Monday, May 08, 2006


I have recently seen this 75 y/o woman with significant obesity for persistent hypoxemia. She has no TOB Hx and not a lot of structural lung Dz. Her PFTs were remarkable for a pettern consistent with obesity. I thought alveolar hypoventilation might account for much of her hypoxemia and obatined an ABG. Her mid-day ABG revealed normal pH, paCO2 of 57 and a low paO2. Because of the hypoventilation, obesity and history of loud snoring I thought she might also have OSA. However, her sleep study showed nocturnal hypoxemia but no OSA.
Have you seen many cases of OHV without OSA or structural lung disease?
Would you start her on BiPAP? If so would you try and get a titration study even though she does not meet OSA criteria? Otherwise how would you choose her settings?

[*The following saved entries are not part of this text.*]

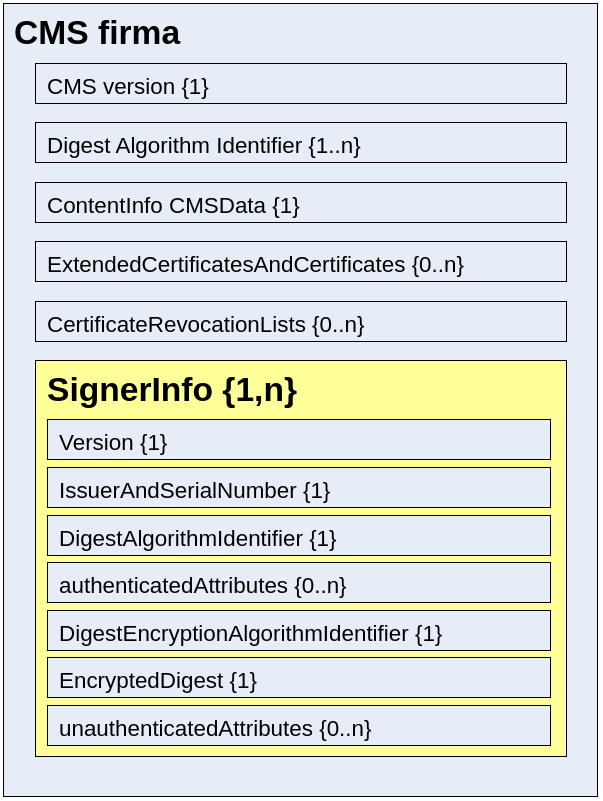
<!DOCTYPE html>
<html lang="it">
<head>
<meta charset="utf-8">
<title>CMS firma</title>
<style>
:root {
  --paper: #ffffff;
  --panel: #e6edf7;
  --signer: #ffff99;
  --ink: #000000;
}
* { box-sizing: border-box; margin: 0; padding: 0; }
body {
  width: 603px;
  height: 801px;
  overflow: hidden;
  padding: 3px;
  background: var(--paper);
  color: var(--ink);
  font-family: "Liberation Sans", Arial, sans-serif;
}
.structure {
  width: 595px;
  height: 794px;
  padding: 9px 31px 0;
  background: var(--panel);
  border: 1px solid var(--ink);
}
h1, h2 {
  height: 50px;
  font-size: 33.6px;
  line-height: 40px;
  font-weight: 700;
  white-space: nowrap;
}
h1 { margin-left: -21px; }
ul { list-style: none; display: grid; }
.fields { width: 532px; row-gap: 18.4px; }
.signer-fields { width: 504px; row-gap: 6.6px; }
.field {
  height: 41px;
  padding: 7px 0 0 11px;
  background: var(--panel);
  border: 1px solid var(--ink);
  font-size: 22.4px;
  line-height: 32px;
  white-space: nowrap;
}
.signer-info {
  height: 397px;
  padding: 9px 11px 0;
  background: var(--signer);
  border: 1px solid var(--ink);
}
.signer-info h2 { height: 49.5px; }
</style>
</head>
<body>
<main class="structure">
  <h1>CMS firma</h1>
  <ul class="fields">
    <li class="field">CMS version {1}</li>
    <li class="field">Digest Algorithm Identifier {1..n}</li>
    <li class="field">ContentInfo CMSData {1}</li>
    <li class="field">ExtendedCertificatesAndCertificates {0..n}</li>
    <li class="field">CertificateRevocationLists {0..n}</li>
    <li class="signer-info">
      <h2>SignerInfo {1,n}</h2>
      <ul class="signer-fields">
        <li class="field">Version {1}</li>
        <li class="field">IssuerAndSerialNumber {1}</li>
        <li class="field">DigestAlgorithmIdentifier {1}</li>
        <li class="field">authenticatedAttributes {0..n}</li>
        <li class="field">DigestEncryptionAlgorithmIdentifier {1}</li>
        <li class="field">EncryptedDigest {1}</li>
        <li class="field">unauthenticatedAttributes {0..n}</li>
      </ul>
    </li>
  </ul>
</main>
</body>
</html>
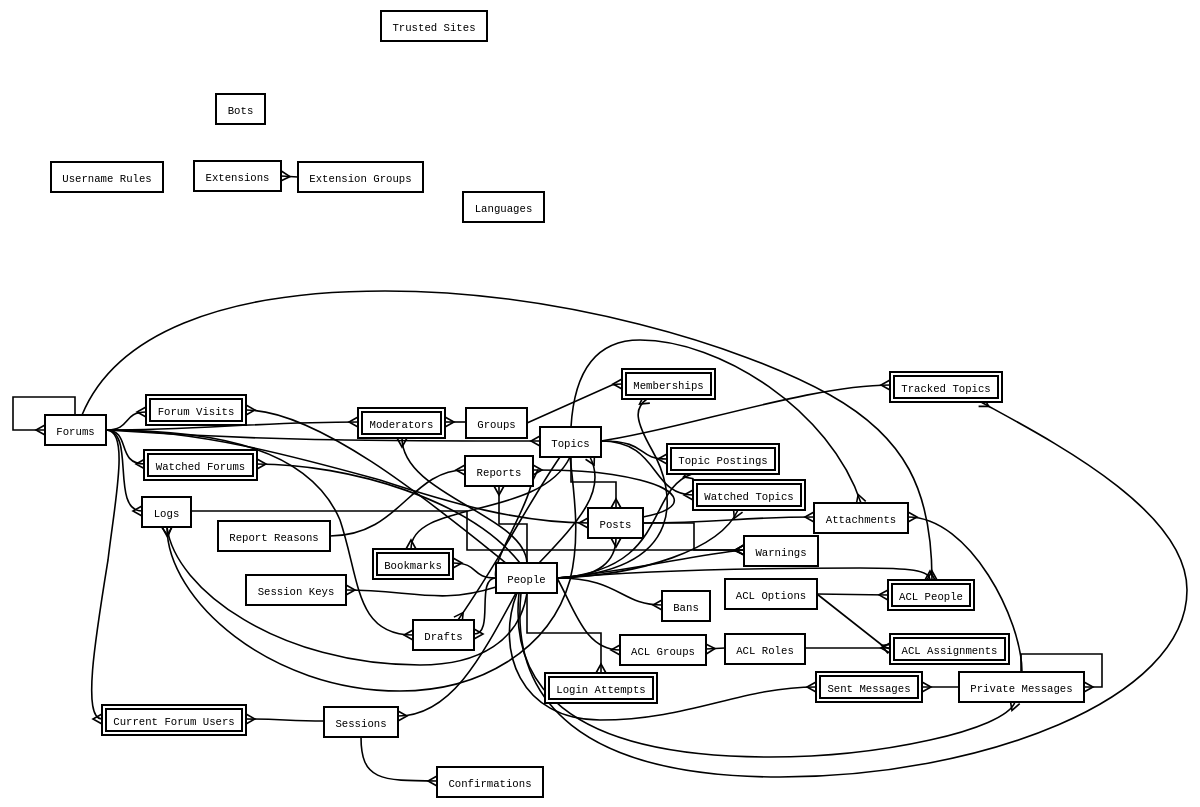
<!DOCTYPE html>
<html lang="en">
<head>
<meta charset="utf-8">
<title>Forum database entity diagram</title>
<style>
:root { --paper: #fff; --ink: #000; }
* { box-sizing: border-box; }
html, body { margin: 0; background: var(--paper); }
.diagram { position: relative; width: 1200px; height: 807px; overflow: hidden; background: var(--paper); color: var(--ink); }
.relations { position: absolute; left: 0; top: 0; display: block; fill: none; stroke: var(--ink); stroke-width: 1.6; }
.many path { marker-end: url(#crowfoot); }
.entity {
  position: absolute; height: 32px; padding-top: 5px;
  display: flex; align-items: center; justify-content: center;
  border: 2px solid var(--ink); background: var(--paper);
  font: 10.67px/1 "Liberation Mono", monospace; white-space: nowrap;
}
.weak { outline: 2px solid var(--ink); outline-offset: -6px; }
</style>
</head>
<body>
<main class="diagram">
<svg class="relations" width="1200" height="807" viewBox="0 0 1200 807" aria-hidden="true">
  <defs>
    <marker id="crowfoot" markerUnits="userSpaceOnUse" markerWidth="12" markerHeight="12" refX="10" refY="6" orient="auto" overflow="visible">
      <path d="M10 1L1 6L10 11" style="marker-end:none"/>
    </marker>
  </defs>
  <g class="many">
    <path d="M298 177L281 176"/>
    <g id="from-forums">
      <path d="M75 415V397H13V430H45"/>
      <path d="M82 415C115 335 220 291 385 291C560 291 740 345 830 395C905 437 932 490 932 580"/>
      <path d="M106 430C132 430 122 412 146 412"/>
      <path d="M106 430C132 430 115 464 145 464"/>
      <path d="M106 430C136 430 110 511 142 511"/>
      <path d="M106 430C130 430 115 500 108 560C95 640 82 719 102 719"/>
      <path d="M106 430C200 430 260 422 358 422"/>
      <path d="M106 430C250 440 350 441 540 441"/>
      <path d="M106 430C200 430 300 458 380 480C450 503 520 523 588 523"/>
      <path d="M106 430C220 430 310 450 340 520C360 580 355 635 413 635"/>
    </g>
    <g id="from-groups">
      <path d="M466 422H445"/>
      <path d="M527 423L612 385Q616 384 622 384"/>
    </g>
    <g id="from-topics">
      <path d="M571 427C575 360 605 340 640 340C720 340 830 410 861 503"/>
      <path d="M601 441C650 441 635 459 667 459"/>
      <path d="M601 441C660 441 650 495 693 495"/>
      <path d="M601 441C680 430 810 385 890 385"/>
      <path d="M571 457V482H616V508"/>
      <path d="M560 457C530 500 500 560 458 620"/>
      <path d="M570 457C540 520 411 500 411 549"/>
      <path d="M570 457C575 500 580 540 570 580C550 650 480 691 400 691C270 691 167 600 167 527"/>
    </g>
    <g id="from-people">
      <path d="M506 563C440 510 320 410 246 410"/>
      <path d="M520 563C470 500 350 464 257 464"/>
      <path d="M527 563C525 515 402 495 402 438"/>
      <path d="M557 578C690 570 675 490 652 450C635 420 634 408 647 399"/>
      <path d="M557 578C670 570 645 490 692 474"/>
      <path d="M557 578C640 575 720 550 738 510"/>
      <path d="M539 563C580 520 607 490 590 457"/>
      <path d="M527 563V524H499V486"/>
      <path d="M496 578C490 560 535 500 533 470"/>
      <path d="M496 578C475 578 495 634 474 634"/>
      <path d="M496 578C470 578 480 563 453 563"/>
      <path d="M527 593C520 640 480 665 420 665C280 665 175 590 167 527"/>
      <path d="M557 578C640 570 690 555 744 550"/>
      <path d="M557 578C600 578 616 560 616 538"/>
      <path d="M557 578C650 570 780 568 860 568C910 568 930 570 930 580"/>
      <path d="M557 578C620 578 620 605 662 605"/>
      <path d="M557 578C575 610 585 650 620 650"/>
      <path d="M527 593V633H601V673"/>
      <path d="M496 587C440 605 410 590 346 590"/>
      <path d="M516 593C480 660 450 716 398 716"/>
      <path d="M517 593C495 650 520 720 600 720C690 720 740 687 816 687"/>
      <path d="M519 593C510 680 560 757 770 757C880 757 1005 730 1015 702"/>
      <path d="M521 593C510 700 580 777 780 777C980 777 1187 700 1187 590C1187 510 1050 440 981 402"/>
    </g>
    <g id="from-posts">
      <path d="M643 517C690 508 680 490 640 480C600 470 560 470 533 470"/>
      <path d="M643 523H694V550H744"/>
      <path d="M643 523C720 523 740 517 814 517"/>
    </g>
    <g id="from-logs-and-reasons">
      <path d="M191 511H467V550H744"/>
      <path d="M330 536C400 536 410 470 465 470"/>
    </g>
    <g id="from-sessions">
      <path d="M324 721C290 721 280 719 246 719"/>
      <path d="M361 737C361 780 380 781 437 781"/>
    </g>
    <g id="from-acl">
      <path d="M817 594L888 595"/>
      <path d="M817 594L883 646L890 649"/>
      <path d="M725 648L706 649"/>
      <path d="M805 648H890"/>
    </g>
    <g id="from-private-messages">
      <path d="M1022 672C1022 620 970 517 908 517"/>
      <path d="M959 687H922"/>
      <path d="M1021 672V654H1102V687H1084"/>
    </g>
  </g>
</svg>

<div class="entity" style="left:380px;top:10px;width:108px">Trusted Sites</div>
<div class="entity" style="left:215px;top:93px;width:51px">Bots</div>
<div class="entity" style="left:50px;top:161px;width:114px">Username Rules</div>
<div class="entity" style="left:193px;top:160px;width:89px">Extensions</div>
<div class="entity" style="left:297px;top:161px;width:127px">Extension Groups</div>
<div class="entity" style="left:462px;top:191px;width:83px">Languages</div>

<div class="entity weak" style="left:621px;top:368px;width:95px">Memberships</div>
<div class="entity weak" style="left:889px;top:371px;width:114px">Tracked Topics</div>
<div class="entity" style="left:44px;top:414px;width:63px">Forums</div>
<div class="entity weak" style="left:145px;top:394px;width:102px">Forum Visits</div>
<div class="entity weak" style="left:357px;top:407px;width:89px">Moderators</div>
<div class="entity" style="left:465px;top:407px;width:63px">Groups</div>
<div class="entity" style="left:539px;top:426px;width:63px">Topics</div>
<div class="entity weak" style="left:143px;top:449px;width:115px">Watched Forums</div>
<div class="entity" style="left:464px;top:455px;width:70px">Reports</div>
<div class="entity weak" style="left:666px;top:443px;width:114px">Topic Postings</div>
<div class="entity weak" style="left:692px;top:479px;width:114px">Watched Topics</div>

<div class="entity" style="left:141px;top:496px;width:51px">Logs</div>
<div class="entity" style="left:217px;top:520px;width:114px">Report Reasons</div>
<div class="entity" style="left:587px;top:507px;width:57px">Posts</div>
<div class="entity" style="left:813px;top:502px;width:96px">Attachments</div>
<div class="entity" style="left:743px;top:535px;width:76px">Warnings</div>
<div class="entity weak" style="left:372px;top:548px;width:82px">Bookmarks</div>
<div class="entity" style="left:495px;top:562px;width:63px">People</div>
<div class="entity" style="left:245px;top:574px;width:102px">Session Keys</div>
<div class="entity" style="left:661px;top:590px;width:50px">Bans</div>
<div class="entity" style="left:724px;top:578px;width:94px">ACL Options</div>
<div class="entity weak" style="left:887px;top:579px;width:88px">ACL People</div>

<div class="entity" style="left:412px;top:619px;width:63px">Drafts</div>
<div class="entity" style="left:619px;top:634px;width:88px">ACL Groups</div>
<div class="entity" style="left:724px;top:633px;width:82px">ACL Roles</div>
<div class="entity weak" style="left:889px;top:633px;width:121px">ACL Assignments</div>
<div class="entity weak" style="left:544px;top:672px;width:114px">Login Attempts</div>
<div class="entity weak" style="left:815px;top:671px;width:108px">Sent Messages</div>
<div class="entity" style="left:958px;top:671px;width:127px">Private Messages</div>
<div class="entity weak" style="left:101px;top:704px;width:146px">Current Forum Users</div>
<div class="entity" style="left:323px;top:706px;width:76px">Sessions</div>
<div class="entity" style="left:436px;top:766px;width:108px">Confirmations</div>
</main>
</body>
</html>
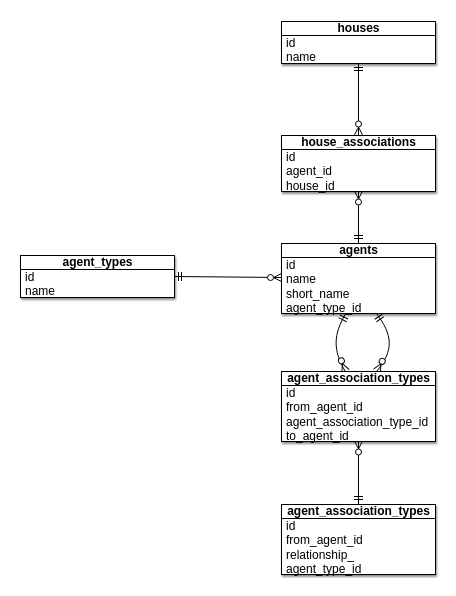
<!DOCTYPE html>
<html lang="en">
<head>
<meta charset="utf-8">
<title>Entity relationship diagram</title>
<style>
:root { --ink: #000; --paper: #fff; --shadow: rgba(0, 0, 0, .45); }
* { box-sizing: border-box; margin: 0; padding: 0; }
html, body { width: 456px; height: 596px; overflow: hidden; background: var(--paper); }
.diagram { position: relative; width: 456px; height: 596px; color: var(--ink); font: 12px/14.4px "Liberation Sans", Arial, sans-serif; }
.relations { position: absolute; inset: 0; fill: none; stroke: var(--ink); stroke-width: 1; }
.relations circle { fill: var(--paper); }
.entity { position: absolute; left: 281px; width: 155px; background: var(--paper); border: 1px solid var(--ink); box-shadow: 1px 2px 2px var(--shadow); }
.entity h2 { height: 14px; border-bottom: 1px solid var(--ink); font-size: 12px; line-height: 13px; text-align: center; white-space: nowrap; }
.entity ul { list-style: none; padding-left: 4px; white-space: nowrap; }
.two { height: 43px; }
.three { height: 57px; }
.four { height: 71px; }
.houses { top: 21px; }
.house-associations { top: 135px; }
.agents { top: 243px; }
.agent-types { top: 255px; left: 20px; }
.agent-associations { top: 371px; }
.association-types { top: 504px; }
</style>
</head>
<body>
<main class="diagram">
  <svg class="relations" width="456" height="596" viewBox="0 0 456 596" aria-hidden="true">
    <defs>
      <!-- Both markers start at the table edge and extend downwards -->
      <path id="one" d="M-4.5 4.5H4.5M-4.5 7.5H4.5"/>
      <g id="many">
        <path d="M-4 0L0 8L4 0"/>
        <circle cy="11" r="3"/>
      </g>
    </defs>
    <g class="houses-to-associations">
      <path d="M358.5 63V135"/>
      <use href="#one" x="358.5" y="63"/>
      <use href="#many" transform="translate(358.5 135) rotate(180)"/>
    </g>
    <g class="agents-to-house-associations">
      <path d="M358.5 191V243"/>
      <use href="#many" x="358.5" y="191"/>
      <use href="#one" transform="translate(358.5 243) rotate(180)"/>
    </g>
    <g class="types-to-agents">
      <path d="M174 276.5L281 277.5"/>
      <use href="#one" transform="translate(174 276.5) rotate(-90)"/>
      <use href="#many" transform="translate(281.5 277.5) rotate(90)"/>
    </g>
    <g class="agents-to-agent-associations">
      <path d="M346 313C333 335 333 350 345 371"/>
      <path d="M376 313C393 335 394 350 377 371"/>
      <use href="#one" transform="translate(346 313) rotate(27)"/>
      <use href="#one" transform="translate(376 313) rotate(-34)"/>
      <use href="#many" transform="translate(345.5 371) rotate(158)"/>
      <use href="#many" transform="translate(377 371) rotate(208)"/>
    </g>
    <g class="association-types-to-associations">
      <path d="M358.5 441V504"/>
      <use href="#many" x="358.5" y="441"/>
      <use href="#one" transform="translate(358.5 504) rotate(180)"/>
    </g>
  </svg>

  <section class="entity two houses">
    <h2>houses</h2>
    <ul><li>id</li><li>name</li></ul>
  </section>
  <section class="entity three house-associations">
    <h2>house_associations</h2>
    <ul><li>id</li><li>agent_id</li><li>house_id</li></ul>
  </section>
  <section class="entity four agents">
    <h2>agents</h2>
    <ul><li>id</li><li>name</li><li>short_name</li><li>agent_type_id</li></ul>
  </section>
  <section class="entity two agent-types">
    <h2>agent_types</h2>
    <ul><li>id</li><li>name</li></ul>
  </section>
  <section class="entity four agent-associations">
    <h2>agent_association_types</h2>
    <ul><li>id</li><li>from_agent_id</li><li>agent_association_type_id</li><li>to_agent_id</li></ul>
  </section>
  <section class="entity four association-types">
    <h2>agent_association_types</h2>
    <ul><li>id</li><li>from_agent_id</li><li>relationship_</li><li>agent_type_id</li></ul>
  </section>
</main>
</body>
</html>
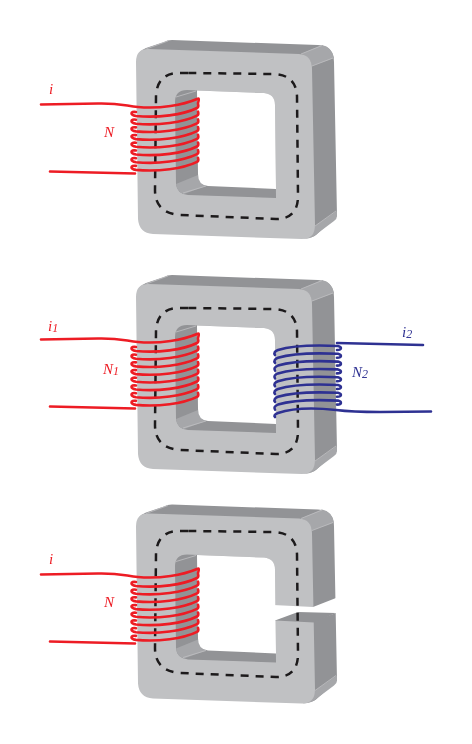
<!DOCTYPE html>
<html lang="en">
<head>
<meta charset="utf-8">
<title>Magnetic circuits</title>
<style>
:root {
  --paper: #ffffff;
  --face: #c0c1c3;
  --side: #929396;
  --bevel: #a6a7aa;
  --flux: #1c1a1b;
  --primary: #ed1c24;
  --secondary: #2e3192;
}
html, body { margin: 0; background: var(--paper); }
.diagram { display: block; width: 472px; height: 744px; overflow: hidden; }
.face { fill: var(--face); }
.side { fill: var(--side); }
.bevel { fill: var(--bevel); }
.opening { fill: var(--paper); }
.edge { fill: none; stroke: var(--face); stroke-width: .8; }
.flux { fill: none; stroke: var(--flux); stroke-width: 2.5; stroke-dasharray: 8 7; }
.wire { fill: none; stroke-width: 2.6; stroke-linecap: round; stroke-linejoin: round; }
.primary { stroke: var(--primary); }
.secondary { stroke: var(--secondary); }
text { font: italic 15px "Liberation Serif", "TeX Gyre Pagella", serif; stroke: none; }
.sub { font-size: 12px; }
.primary text { fill: var(--primary); }
.secondary text { fill: var(--secondary); }
</style>
</head>
<body>
<svg class="diagram" viewBox="0 0 472 744" role="img" aria-label="Three magnetic cores: one winding, two windings, and one winding with an air gap">
  <defs>
    <g id="core">
      <path class="side" d="M139 53Q141 50 146 48L164 42Q167 40 172 40L318 45Q334 46 334 62L337 216L316 235Q313 238 304 238L300 60Z"/>
      <path class="bevel" d="M302 239Q313 238 315 226L337 211V216Q337 219 334 221L314 236Q310 239 302 239Z"/>
      <path class="bevel" d="M301 54L322 45Q332 47 334 58L312 66Q310 56 301 54Z"/>
      <path class="face" d="M148 49L299 54Q312 55 312 69L315 225Q315 239 302 239L153 234Q139 233 138 219L136 62Q136 49 148 49Z"/>
      <path class="side" d="M187 90L264 93Q275 94 275 105L276 198L188 195Q177 194 176 184L175 102Q175 90 187 90Z"/>
      <path class="bevel" d="M176 184L198 175Q199 184 206 186L184 194Q177 192 176 184Z"/>
      <path class="opening" d="M197 90.5L264 93Q275 94 275 105L276 189L208 186Q198 185 198 174Z"/>
      <path class="edge" d="M146 49L168 41M301 54L322 45.5M312 66L333 58M315 226L336 211M176 97L196 91M183 193L206 186"/>
    </g>
    <path id="flux-path" class="flux" d="M188 73H176Q157 75 156 96L155 190Q155 213 180 215L276 219Q298 219 298 196L297 96Q296 75 274 74L188 73"/>
    <path id="primary-turn" class="wire" d="M136 112C130 111 130 115 136 116C158 118 183 115 197 108Q199 107 198 104"/>
    <g id="primary-coil">
      <path class="wire" d="M41 104.5L98 103.5C120 103 126 106 138 107C160 109 183 105 197 99Q200 97 198 103"/>
      <use href="#primary-turn"/>
      <use href="#primary-turn" y="7.7"/>
      <use href="#primary-turn" y="15.4"/>
      <use href="#primary-turn" y="23.1"/>
      <use href="#primary-turn" y="30.8"/>
      <use href="#primary-turn" y="38.5"/>
      <use href="#primary-turn" y="46.2"/>
      <use href="#primary-turn" y="53.9"/>
      <path class="wire" d="M50 171.5L135 173.5"/>
    </g>
    <path id="secondary-turn" class="wire" d="M275 355Q273 352 278 350C294 345 316 345 338 346C342 347 342 350 337 350"/>
  </defs>

  <g id="single-winding">
    <use href="#core"/>
    <use href="#flux-path"/>
    <g class="primary">
      <use href="#primary-coil"/>
      <text x="49" y="94">i</text>
      <text x="104" y="137">N</text>
    </g>
  </g>

  <g id="two-windings">
    <use href="#core" y="235"/>
    <use href="#flux-path" y="235"/>
    <g class="primary">
      <use href="#primary-coil" y="235"/>
      <text x="48" y="331">i<tspan class="sub" dy="1">1</tspan></text>
      <text x="103" y="374">N<tspan class="sub" dy="1">1</tspan></text>
    </g>
    <g class="secondary">
      <path class="wire" d="M337 343L423 345"/>
      <use href="#secondary-turn"/>
      <use href="#secondary-turn" y="7.8"/>
      <use href="#secondary-turn" y="15.6"/>
      <use href="#secondary-turn" y="23.4"/>
      <use href="#secondary-turn" y="31.2"/>
      <use href="#secondary-turn" y="39"/>
      <use href="#secondary-turn" y="46.8"/>
      <use href="#secondary-turn" y="54.6"/>
      <path class="wire" d="M275 417Q273 415 278 413C296 407 318 408 336 410C352 412 366 412 380 412L431 411.5"/>
      <text x="402" y="337">i<tspan class="sub" dy="1">2</tspan></text>
      <text x="352" y="377">N<tspan class="sub" dy="1">2</tspan></text>
    </g>
  </g>

  <g id="air-gap">
    <use href="#core" y="464.5"/>
    <polygon class="opening" points="273,605 313,607 336,598 340,598 340,613 336,613 314,621 275,620 273,620"/>
    <polygon class="side" points="275,620.5 298,612 336,613 314,622.5"/>
    <use href="#flux-path" y="458"/>
    <g class="primary">
      <use href="#primary-coil" y="470"/>
      <text x="49" y="564">i</text>
      <text x="104" y="607">N</text>
    </g>
  </g>
</svg>
</body>
</html>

5 comments - CLICK HERE to read & add your own!:

Michael Rack, MD said...

I would do a BiPAP titration and then prescribe BiPAP. The pt meets Medicare criteria for BiPAP since he has a restrictive thoracic disorder (obesity hypoventilation) and an awake PaCO2 greater than 45. I would titrate BiPAP to eliminate hypoxemia and then tachypnea.
Michael Rack, MD

Jennings said...

I have not seen many cases, but the little I have read specifically points out that OHS and OSA are separate entities, and although OSA is usually present in those with OHS, that does not HAVE to be the case. This does not mean that BiPAP wouldn't be worth a try though...

Mike L said...

Have you tried to do a nocturnal oximetry study on 2L of oxygen as a start?
This may eliminate the hypoxemia and prevent the need for a NPPV machine.

Does she have an CSA's on the study?

Starting BiPAP at night without a backup rate will probably offer nothing more than CPAP alone. And, patients hate it much more.

Baleeiro said...

I don't know that the O2 alone will help with the high PaCO2. Michael Rack's point about Medicare criteria is an excellent one. Even with no OSA, she more than meets criteria and Medicare would pay for her BiPAP. I find many (not all, obviously) patients prefer BiPAP, especially at higher pressures since they don't have to exhale against a high PEEP.

Baleeiro said...

I had seen this article on the Am J of Med (the green journal) on prevalence and complications of OHV (without or with OSA): Nowbar et al Am J Med. 2004 Jan 1;116(1):1-7 It also had a nice accompanying editorial.